Project Plié will not just be taking steps to encourage broader participation in classical ballet but also addressing the issue of training access, which can be limited for children by cultural, economic and geographic factors. Project Plié aims to find the next Misty Copeland how she was discovered: by participating in Boys and Girls Club activities when a local dance teacher came to offer free classes, Copeland’s physique was noted and encouraged to begin studying ballet, aged 13. This is considered late by balletic standards yet Copeland had entered American Ballet Theatre’s corps de ballet by 19.
One-hour presentations will be launched at select Boys and Girls Clubs around the country with an introduction to ballet and hands-on play with pointe shoes and tutus, followed by a movement class. Children of high potential will be identified and eligible for one of 10 scholarships that could cover costs such as classes, shoes and transportation, for a year of study with an ABT-certified teacher in their area. Upon completion, those students will be eligible for scholarships to ABT’s Young Dancer Summer Workshop.
Matthew Golding, Principal dancer with Dutch National Ballet, is set to join The Royal Ballet as a Principal in February 2014. The Canadian dancer has recently appeared on London soil during English National Ballet’s run of Swan Lake earlier this year in which Golding’s ‘dance’ acting, or lack of, was scrutinised by critics. An expansive dancer with exceedingly long legs, Golding is seemingly the mute prince, unable to express himself through the choreography.

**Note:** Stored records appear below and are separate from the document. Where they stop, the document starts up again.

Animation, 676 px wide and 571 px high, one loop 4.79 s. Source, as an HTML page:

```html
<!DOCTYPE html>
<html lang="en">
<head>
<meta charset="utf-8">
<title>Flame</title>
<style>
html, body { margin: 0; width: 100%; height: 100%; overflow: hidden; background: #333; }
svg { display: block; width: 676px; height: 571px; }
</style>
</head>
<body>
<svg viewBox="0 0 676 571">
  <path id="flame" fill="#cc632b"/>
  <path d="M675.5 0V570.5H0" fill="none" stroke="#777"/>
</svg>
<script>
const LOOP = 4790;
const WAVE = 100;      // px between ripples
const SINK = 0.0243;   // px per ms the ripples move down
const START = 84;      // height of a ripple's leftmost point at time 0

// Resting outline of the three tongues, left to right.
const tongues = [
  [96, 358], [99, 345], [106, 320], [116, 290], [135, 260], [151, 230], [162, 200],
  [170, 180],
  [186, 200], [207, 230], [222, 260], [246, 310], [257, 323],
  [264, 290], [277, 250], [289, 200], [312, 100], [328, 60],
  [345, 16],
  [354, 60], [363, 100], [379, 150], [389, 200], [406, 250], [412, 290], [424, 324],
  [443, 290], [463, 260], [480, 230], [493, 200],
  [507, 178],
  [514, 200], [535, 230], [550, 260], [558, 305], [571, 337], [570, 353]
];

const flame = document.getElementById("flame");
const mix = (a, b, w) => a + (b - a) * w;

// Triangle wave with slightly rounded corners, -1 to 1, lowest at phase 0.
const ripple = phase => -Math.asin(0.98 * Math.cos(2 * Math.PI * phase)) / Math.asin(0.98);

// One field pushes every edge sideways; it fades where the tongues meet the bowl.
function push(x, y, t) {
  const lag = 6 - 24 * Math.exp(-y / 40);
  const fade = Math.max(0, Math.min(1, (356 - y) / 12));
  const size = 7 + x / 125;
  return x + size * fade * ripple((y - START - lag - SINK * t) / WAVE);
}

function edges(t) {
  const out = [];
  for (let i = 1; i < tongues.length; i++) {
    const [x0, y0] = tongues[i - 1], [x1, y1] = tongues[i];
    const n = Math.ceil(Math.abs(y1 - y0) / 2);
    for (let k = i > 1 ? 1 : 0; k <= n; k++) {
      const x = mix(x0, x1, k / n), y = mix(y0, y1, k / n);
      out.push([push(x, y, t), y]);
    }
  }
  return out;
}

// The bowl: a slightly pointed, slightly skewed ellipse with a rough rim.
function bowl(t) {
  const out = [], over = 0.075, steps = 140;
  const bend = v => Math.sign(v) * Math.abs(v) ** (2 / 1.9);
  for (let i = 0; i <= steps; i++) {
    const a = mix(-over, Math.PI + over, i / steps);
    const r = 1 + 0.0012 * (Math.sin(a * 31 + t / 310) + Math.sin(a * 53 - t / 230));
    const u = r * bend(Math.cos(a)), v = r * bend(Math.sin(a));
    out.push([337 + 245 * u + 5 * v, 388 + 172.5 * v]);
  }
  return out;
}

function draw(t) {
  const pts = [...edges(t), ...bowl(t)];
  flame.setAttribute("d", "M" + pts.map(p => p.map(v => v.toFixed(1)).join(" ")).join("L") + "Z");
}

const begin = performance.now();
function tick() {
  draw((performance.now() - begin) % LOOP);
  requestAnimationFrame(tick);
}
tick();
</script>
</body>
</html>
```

Despite this, Golding’s first performance with The Royal Ballet will be in The Sleeping Beauty later this season, partnering new addition Natalia Osipova on 27 March. Osipova is arguably the coup of the pair of dancers for The Royal Ballet, with her fiery passion and outstanding technical ability. Not to say Golding is without these traits, simply the ability to narrate through his facial expressions.
Golding trained at the Royal Winnipeg Ballet and the Universal Ballet Academy in Washington D.C. In 2002, he was awarded the Grand Prix from the Youth American Ballet Competition and received a prize scholarship at The Prix de Lausanne to attend The Royal Ballet School. Following his studies there he graduated in 2003 and went on to join American Ballet Theatre. He then made the move to Dutch National Ballet in 2009.
Golding made his UK debut with The Royal Ballet last Season in which he danced as a Guest Artist, partnering Zenaida Yanowsky in La Bayadére. The roster of Principal dancers at The Royal Ballet is without a doubt impressive, yet is rivalled considerably by that of English National Ballet. Artistic Director Tamara Rojo – taking on the role following her Principal contract with The Royal Ballet – has done much to build the company up to an even higher status than it held under previous director Wayne Eagling, and looks set to achieve even more before the year is out.